A Backyard Apple Tree
Sonya and I are both agriculture lovers, though we live in relatively urban areas — Sonya in NYC, me in a “streetcar” suburb of Boston (one of the communities that sits along what once was a route of streetcars that ran around the circumference of the city in an 8-mile radius). Umpteen years ago, Sonya gave a lovely little apple tree to me and her father, Don, as a gift. We planted it in the middle of our small garden, surrounded by a few other edible backyard crops such as a massive raspberry patch and a sprawling concord grape vine, which shades our entire deck in summer.
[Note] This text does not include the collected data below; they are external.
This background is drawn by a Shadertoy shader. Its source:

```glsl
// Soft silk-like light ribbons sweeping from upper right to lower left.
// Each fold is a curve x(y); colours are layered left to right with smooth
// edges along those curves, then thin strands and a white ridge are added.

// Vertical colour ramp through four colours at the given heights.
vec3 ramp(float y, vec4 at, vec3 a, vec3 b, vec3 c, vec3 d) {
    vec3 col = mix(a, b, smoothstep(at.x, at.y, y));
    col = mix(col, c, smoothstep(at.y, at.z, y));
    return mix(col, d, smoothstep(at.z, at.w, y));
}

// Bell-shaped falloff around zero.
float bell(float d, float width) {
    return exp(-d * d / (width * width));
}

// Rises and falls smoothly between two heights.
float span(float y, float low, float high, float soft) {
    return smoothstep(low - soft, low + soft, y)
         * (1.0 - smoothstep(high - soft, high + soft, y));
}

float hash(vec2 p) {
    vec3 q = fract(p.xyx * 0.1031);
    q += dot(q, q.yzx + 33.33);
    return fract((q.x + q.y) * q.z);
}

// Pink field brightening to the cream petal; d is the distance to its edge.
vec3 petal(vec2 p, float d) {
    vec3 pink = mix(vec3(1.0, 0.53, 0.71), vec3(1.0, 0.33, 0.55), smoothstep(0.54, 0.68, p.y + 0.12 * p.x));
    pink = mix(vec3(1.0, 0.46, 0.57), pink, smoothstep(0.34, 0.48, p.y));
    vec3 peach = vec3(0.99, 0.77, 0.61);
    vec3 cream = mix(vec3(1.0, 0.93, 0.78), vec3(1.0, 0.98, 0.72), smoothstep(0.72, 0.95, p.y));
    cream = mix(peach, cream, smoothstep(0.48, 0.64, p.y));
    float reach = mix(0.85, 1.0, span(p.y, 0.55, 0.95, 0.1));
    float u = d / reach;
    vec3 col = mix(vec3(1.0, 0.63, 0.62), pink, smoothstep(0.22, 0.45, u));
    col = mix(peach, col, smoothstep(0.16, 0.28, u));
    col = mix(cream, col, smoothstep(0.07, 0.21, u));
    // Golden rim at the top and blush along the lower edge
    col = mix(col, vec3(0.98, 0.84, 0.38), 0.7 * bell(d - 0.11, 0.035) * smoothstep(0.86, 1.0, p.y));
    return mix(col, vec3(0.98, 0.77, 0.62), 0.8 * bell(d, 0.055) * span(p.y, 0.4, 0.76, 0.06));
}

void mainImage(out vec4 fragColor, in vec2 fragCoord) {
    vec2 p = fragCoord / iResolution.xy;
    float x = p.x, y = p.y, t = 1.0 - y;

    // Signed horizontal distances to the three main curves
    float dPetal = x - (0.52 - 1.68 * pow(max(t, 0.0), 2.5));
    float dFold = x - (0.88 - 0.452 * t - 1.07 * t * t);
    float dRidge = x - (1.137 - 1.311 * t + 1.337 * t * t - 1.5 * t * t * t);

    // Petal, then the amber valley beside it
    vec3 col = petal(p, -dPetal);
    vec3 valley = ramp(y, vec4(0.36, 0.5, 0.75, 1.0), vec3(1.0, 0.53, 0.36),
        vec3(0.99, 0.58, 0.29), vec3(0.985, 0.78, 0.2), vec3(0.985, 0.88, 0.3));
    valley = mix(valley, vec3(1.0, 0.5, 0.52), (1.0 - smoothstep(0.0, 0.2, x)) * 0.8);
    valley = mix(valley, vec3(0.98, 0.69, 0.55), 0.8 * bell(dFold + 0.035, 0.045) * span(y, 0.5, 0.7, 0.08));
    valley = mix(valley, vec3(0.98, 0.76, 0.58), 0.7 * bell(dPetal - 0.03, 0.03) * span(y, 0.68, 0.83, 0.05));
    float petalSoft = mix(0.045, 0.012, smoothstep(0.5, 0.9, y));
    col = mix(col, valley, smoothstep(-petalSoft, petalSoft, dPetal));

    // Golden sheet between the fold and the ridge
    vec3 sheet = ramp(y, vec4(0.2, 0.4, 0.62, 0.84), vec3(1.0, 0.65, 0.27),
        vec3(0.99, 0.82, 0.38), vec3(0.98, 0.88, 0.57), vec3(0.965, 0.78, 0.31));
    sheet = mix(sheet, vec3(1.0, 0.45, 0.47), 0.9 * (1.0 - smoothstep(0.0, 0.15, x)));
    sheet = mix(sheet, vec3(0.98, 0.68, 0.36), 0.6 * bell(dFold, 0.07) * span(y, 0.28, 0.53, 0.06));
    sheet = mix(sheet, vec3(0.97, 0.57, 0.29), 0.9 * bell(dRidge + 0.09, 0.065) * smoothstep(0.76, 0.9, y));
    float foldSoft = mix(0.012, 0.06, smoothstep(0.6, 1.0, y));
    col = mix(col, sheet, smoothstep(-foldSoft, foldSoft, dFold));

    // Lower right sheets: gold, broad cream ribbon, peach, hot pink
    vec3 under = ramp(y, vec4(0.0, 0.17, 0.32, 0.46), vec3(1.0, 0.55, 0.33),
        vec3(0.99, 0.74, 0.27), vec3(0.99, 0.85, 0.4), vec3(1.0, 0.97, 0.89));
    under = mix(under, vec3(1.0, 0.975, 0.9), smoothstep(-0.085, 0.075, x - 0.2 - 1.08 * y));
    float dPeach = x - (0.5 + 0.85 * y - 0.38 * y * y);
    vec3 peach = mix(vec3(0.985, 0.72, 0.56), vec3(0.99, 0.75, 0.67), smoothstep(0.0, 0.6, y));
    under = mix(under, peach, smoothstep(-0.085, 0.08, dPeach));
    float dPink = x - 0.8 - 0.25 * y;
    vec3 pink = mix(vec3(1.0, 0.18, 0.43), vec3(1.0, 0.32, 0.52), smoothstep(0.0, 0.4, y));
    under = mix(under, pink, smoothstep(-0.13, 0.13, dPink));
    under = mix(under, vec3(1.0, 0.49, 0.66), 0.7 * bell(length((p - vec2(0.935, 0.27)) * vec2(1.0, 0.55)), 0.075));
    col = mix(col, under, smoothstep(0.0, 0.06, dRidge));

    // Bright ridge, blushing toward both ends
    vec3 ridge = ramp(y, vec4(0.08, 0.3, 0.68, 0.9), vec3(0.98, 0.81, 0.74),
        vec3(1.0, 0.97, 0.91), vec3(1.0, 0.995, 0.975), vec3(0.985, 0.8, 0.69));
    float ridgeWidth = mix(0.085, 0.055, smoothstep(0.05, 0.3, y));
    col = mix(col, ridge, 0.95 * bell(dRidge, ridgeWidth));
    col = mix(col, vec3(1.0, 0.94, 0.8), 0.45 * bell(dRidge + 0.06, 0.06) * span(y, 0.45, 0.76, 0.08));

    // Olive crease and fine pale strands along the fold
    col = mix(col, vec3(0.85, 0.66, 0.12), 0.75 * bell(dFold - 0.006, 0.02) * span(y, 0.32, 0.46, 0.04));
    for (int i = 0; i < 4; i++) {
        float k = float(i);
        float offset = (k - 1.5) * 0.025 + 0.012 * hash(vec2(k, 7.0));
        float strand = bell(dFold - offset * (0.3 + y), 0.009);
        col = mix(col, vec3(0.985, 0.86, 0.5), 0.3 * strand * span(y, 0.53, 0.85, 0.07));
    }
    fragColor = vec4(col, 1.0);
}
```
Both of these crops result in annual harvest traditions — the raspberries become jam and the grapes become concentrated juice (which we usually drink mixed with water or seltzer).
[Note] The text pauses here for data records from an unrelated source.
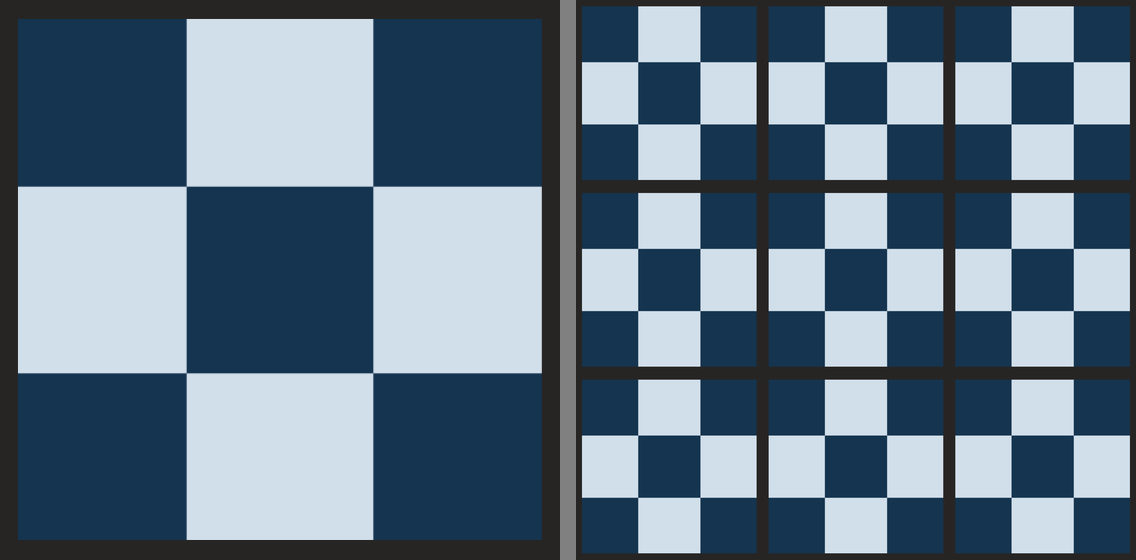
Left, the tile; right, the same tile 3 across and 3 down.
Reproduce this pattern procedurally as a three.js fragment shader.

```glsl
varying vec2 vUv;

// Signed square wave that flips at every third of the canvas
vec2 squareWave(vec2 p) {
  return clamp(sin(p * 9.424778) / 0.0094, -1.0, 1.0);
}

// Coverage of the box between two corners, with soft edges
float boxMask(vec2 p, vec2 lowerLeft, vec2 upperRight) {
  vec2 inset = min(p - lowerLeft, upperRight - p);
  return smoothstep(-0.001, 0.001, min(inset.x, inset.y));
}

void main() {
  vec3 navy = vec3(0.084, 0.204, 0.310);
  vec3 paleBlue = vec3(0.820, 0.874, 0.918);
  vec3 charcoal = vec3(0.152, 0.145, 0.140);

  // Three by three checks, navy in the corners and the centre
  vec2 wave = squareWave(vUv);
  vec3 color = mix(paleBlue, navy, 0.5 + 0.5 * wave.x * wave.y);

  // Frame, slightly heavier along the bottom
  float inside = boxMask(vUv, vec2(0.032, 0.0358), vec2(0.9674, 0.9662));
  color = mix(charcoal, color, inside);

  gl_FragColor = vec4(color, 1.0);
}
```
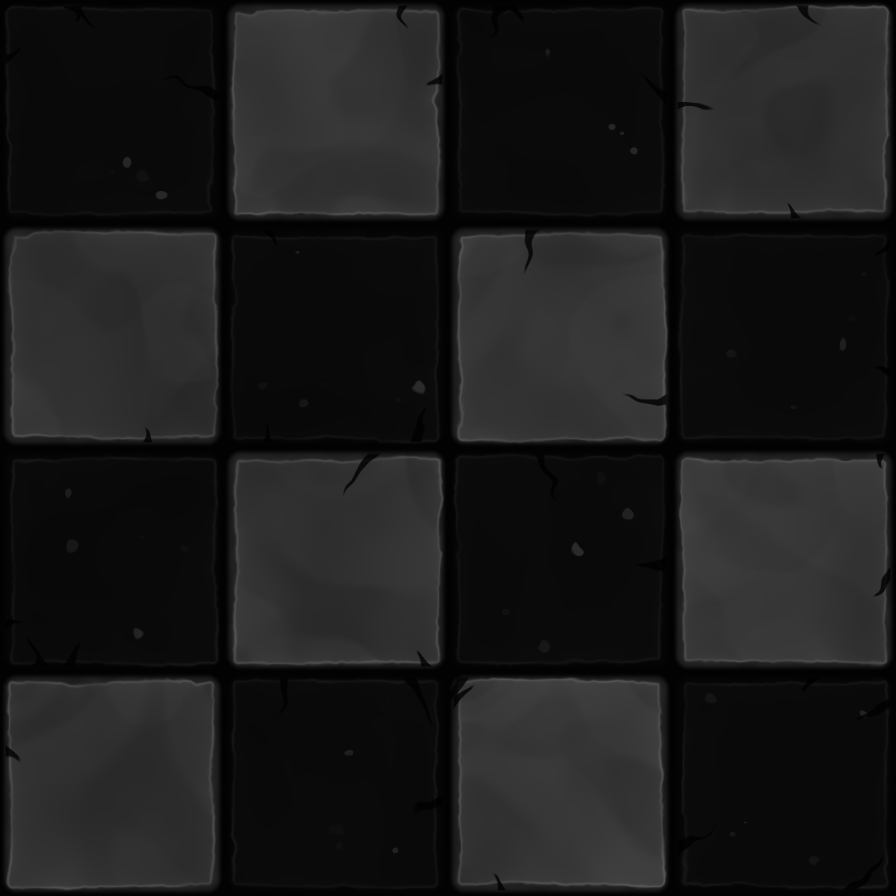
Reproduce this texture procedurally as a three.js fragment shader.

```glsl
// Worn checkerboard of 4 x 4 stone tiles, smoky grey alternating with near black.
// Each cell is a rounded slab holding a face with a ragged, lit rim;
// wrapping noise adds smoke and chips, hashed loops add cracks and flecks.
varying vec2 vUv;

float hash(vec2 p) {
  vec3 h = fract(vec3(p.xyx) * 0.1031);
  h += dot(h, h.yzx + 33.33);
  return fract((h.x + h.y) * h.z);
}

// Value noise; p counts cells and freq is whole, so it wraps over 4 cells
float noise(vec2 p, float freq, float seed) {
  p *= freq;
  vec2 i = floor(p), f = fract(p), period = vec2(4.0 * freq);
  f = f * f * (3.0 - 2.0 * f);
  vec2 a = mod(i, period) + seed * 17.0;
  vec2 b = mod(i + 1.0, period) + seed * 17.0;
  return mix(mix(hash(a), hash(vec2(b.x, a.y)), f.x),
             mix(hash(vec2(a.x, b.y)), hash(b), f.x), f.y);
}

float roundBox(vec2 q, vec2 halfSize, float radius) {
  vec2 d = abs(q) - halfSize + radius;
  return length(max(d, 0.0)) + min(max(d.x, d.y), 0.0) - radius;
}

// Tapered cracks running inward from random points of the tile edge
float cracks(vec2 q, vec2 p, vec2 id) {
  float ink = 0.0;
  for (int k = 0; k < 4; k++) {
    vec2 s = id + vec2(11.0, 23.0) * float(k + 1);
    float side = floor(4.0 * hash(s));
    float way = 1.0 - 2.0 * mod(side, 2.0);
    vec2 inward = side < 2.0 ? vec2(way, 0.0) : vec2(0.0, way);
    float slope = 2.0 * hash(s + 3.1) - 1.0;
    float size = hash(s + 5.7);
    float x = dot(q, inward) + 0.475;
    float y = dot(q, vec2(-inward.y, inward.x)) - 0.86 * (hash(s + 9.3) - 0.5);
    y -= slope * x + 0.05 * (noise(p, 14.0, 4.0) - 0.5);
    float t = x / mix(0.07, 0.28, size * size);
    float width = 0.017 * pow(clamp(1.0 - t, 0.0, 1.0), 2.0) + 0.001;
    float line = 1.0 - smoothstep(width, width + 0.008, abs(y) / sqrt(1.0 + slope * slope));
    line *= smoothstep(-0.05, 0.05, t) * (1.0 - smoothstep(0.75, 1.0, t));
    ink = max(ink, line * step(0.4, hash(s + 13.9)));
  }
  return ink;
}

// Pale mineral flecks of uneven outline
float flecks(vec2 q, vec2 p, vec2 id) {
  float glow = 0.0;
  for (int k = 0; k < 5; k++) {
    vec2 s = id + vec2(31.0, 7.0) * float(k + 1);
    vec2 v = q - 0.78 * (vec2(hash(s), hash(s + 2.3)) - 0.5);
    float size = hash(s + 4.9);
    float radius = mix(0.008, 0.032, size * size);
    float d = length(v * vec2(1.0, mix(0.7, 1.4, hash(s + 6.1))));
    d += 0.025 * (noise(p, 30.0, 6.0) - 0.5) - radius;
    glow = max(glow, (1.0 - smoothstep(-0.005, 0.005, d)) * mix(0.1, 1.0, pow(hash(s + 8.7), 2.0)));
  }
  return glow;
}

// Overlapping wisps from warped noise, 0 to 1
float smoke(vec2 p) {
  vec2 warp = vec2(noise(p, 2.0, 7.0), noise(p, 2.0, 8.0)) - 0.5;
  float soft = noise(p + 0.6 * warp, 2.0, 9.0);
  float wisp = smoothstep(0.42, 0.62, noise(p + 0.9 * warp.yx, 3.0, 10.0));
  float fold = smoothstep(0.5, 0.58, noise(p - 0.8 * warp, 2.0, 11.0));
  return 0.55 * soft + 0.22 * wisp + 0.13 * fold + 0.1 * noise(p, 9.0, 12.0);
}

void main() {
  vec2 p = vUv * 4.0;
  vec2 id = mod(floor(p), 4.0);
  vec2 q = fract(p) - 0.5;
  float pale = 1.0 - mod(id.x + id.y, 2.0);

  // Slab outline, and a face slightly shifted with a ragged edge
  float slab = roundBox(q, vec2(0.489), 0.065);
  vec2 shift = 0.018 * (vec2(hash(id + 41.0), hash(id + 53.0)) - 0.5);
  float ragged = 0.026 * (noise(p, 4.0, 1.0) - 0.5) + 0.012 * (noise(p, 13.0, 2.0) - 0.5);
  float chip = 0.07 * max(noise(p, 9.0, 3.0) - 0.72, 0.0) + 0.006 * noise(p, 40.0, 5.0);
  float face = roundBox(q - shift, vec2(0.458), 0.02) + ragged + chip;
  float inFace = 1.0 - smoothstep(-0.005, 0.005, face);

  // Bevel, darkening outward, and the face tone
  float bevel = mix(0.021, 0.125, pale) * (0.85 + 0.3 * noise(p, 12.0, 13.0));
  bevel *= 0.6 + 0.4 * smoothstep(0.0, 0.035, -slab);
  float cloud = smoke(p);
  float paleTone = mix(0.15, 0.235, cloud) + 0.02 * (hash(id + 61.0) - 0.4);
  float tone = mix(0.030 + 0.012 * cloud, paleTone, pale);
  tone += mix(0.006, 0.025, pale) * exp(min(face, 0.0) / 0.035);
  tone += (1.0 - pale) * 0.13 * flecks(q, p, id);

  // Cracks cut both layers; the lit rim is unevenly worn
  float value = mix(bevel, tone, inFace);
  float rim = exp(-pow(face / 0.007, 2.0)) * (0.35 + 0.75 * noise(p, 7.0, 14.0));
  value += rim * mix(0.05, 0.12, pale);
  value *= 1.0 - 0.8 * cracks(q, p, id);

  // Soft black joint between slabs
  float joint = smoothstep(-0.018, 0.008, slab);
  gl_FragColor = vec4(vec3(mix(value, 0.008, joint)), 1.0);
}
```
The apple tree unfortunately has much of its sunlight obscured by tall trees surrounding our backyard, and until this year we have let it grow with minimal interference on our part – just giving it a basic annual pruning. While we’ve enjoyed seeing it outside the kitchen window, and it has acted as a shield from the sightline of a neighboring house, it has produced just a few small apples over the years. One year we took the extra step of spraying a dormant oil on the tree in March, but basically we have played at this endeavor and not regularly done the things that need to be done in order to get a proper crop. Until last year, when we did a major pruning which chopped down the overgrown vertical branches and left one large branch reaching out towards the south (aka sun). By late June of this year, it was obvious that we had some very pretty apples growing on the tree, and lots of them. The tree seemed grateful for its haircut and decided to produce on that south-reaching branch. By late September, most of the apples were beautifully red and round (the apples in the photo below were the rejects — I never had the chance to photograph the apples pre-jelly making). The only problem was that the nice white insides were dotted with brown spots. We did not see any worms or other pests, just blemishes. I tried making applesauce, but the whole thing turned a very unpleasant brown color, much darker than usual. I did not have a cider press available, so I turned to the culinary activity that I know and enjoy — making a preserve.
One of the mythical stories about my paternal grandmother, Rosa, in Germany was her preserving of fruits for the winter. It always feels like a connection to that dear lady when I do this activity. So, making apple jelly became the answer to using these imperfect apples. This jelly is a lovely translucent light pink color, but is a bit too sweet to my taste (I was afraid to use less sugar, as it was my first time making apple jelly). The recipe calls for seven cups of sugar to four cups of fruit juice. Despite the sweetness, it has a fresh, subtle flavor and aroma of apple and tastes good on top of breakfast toast with butter. I used the recipe for apple jelly from the little pamphlet included in the package of Certo pectin.
Although I have been long time contributor to germanjewishcuisine.com primarily because of the important role that Bloch & Falk played in both my wife and my our childhoods, I have always enjoyed receiving blogs associated with this website. Yet, I never realized that there was a section related to Archives, as it were. What interesting reading! The November 2014 Archive about the Apple Tree brought to mind an interesting story first relayed to our congregation by our Rabbi here at the Riverdale Temple in the Bronx, NY. It seems that the temple has always had an apple tree in its back yard which after many years has matured to the point that this year apples from the tree were cut up and baked into muffins and were served to the congregants as a “break the fast” treat as we all left after this years Yom Kippur service. Apples, perhaps do make for a sweet year…even without honey.
Thank you Irv. Somehow apples seem to be part of so many holidays at all times of the year. At Passover they show up in cakes because they could always be counted on to make it through the winter in the cold storage cellars in north European homes. Glad to hear from you.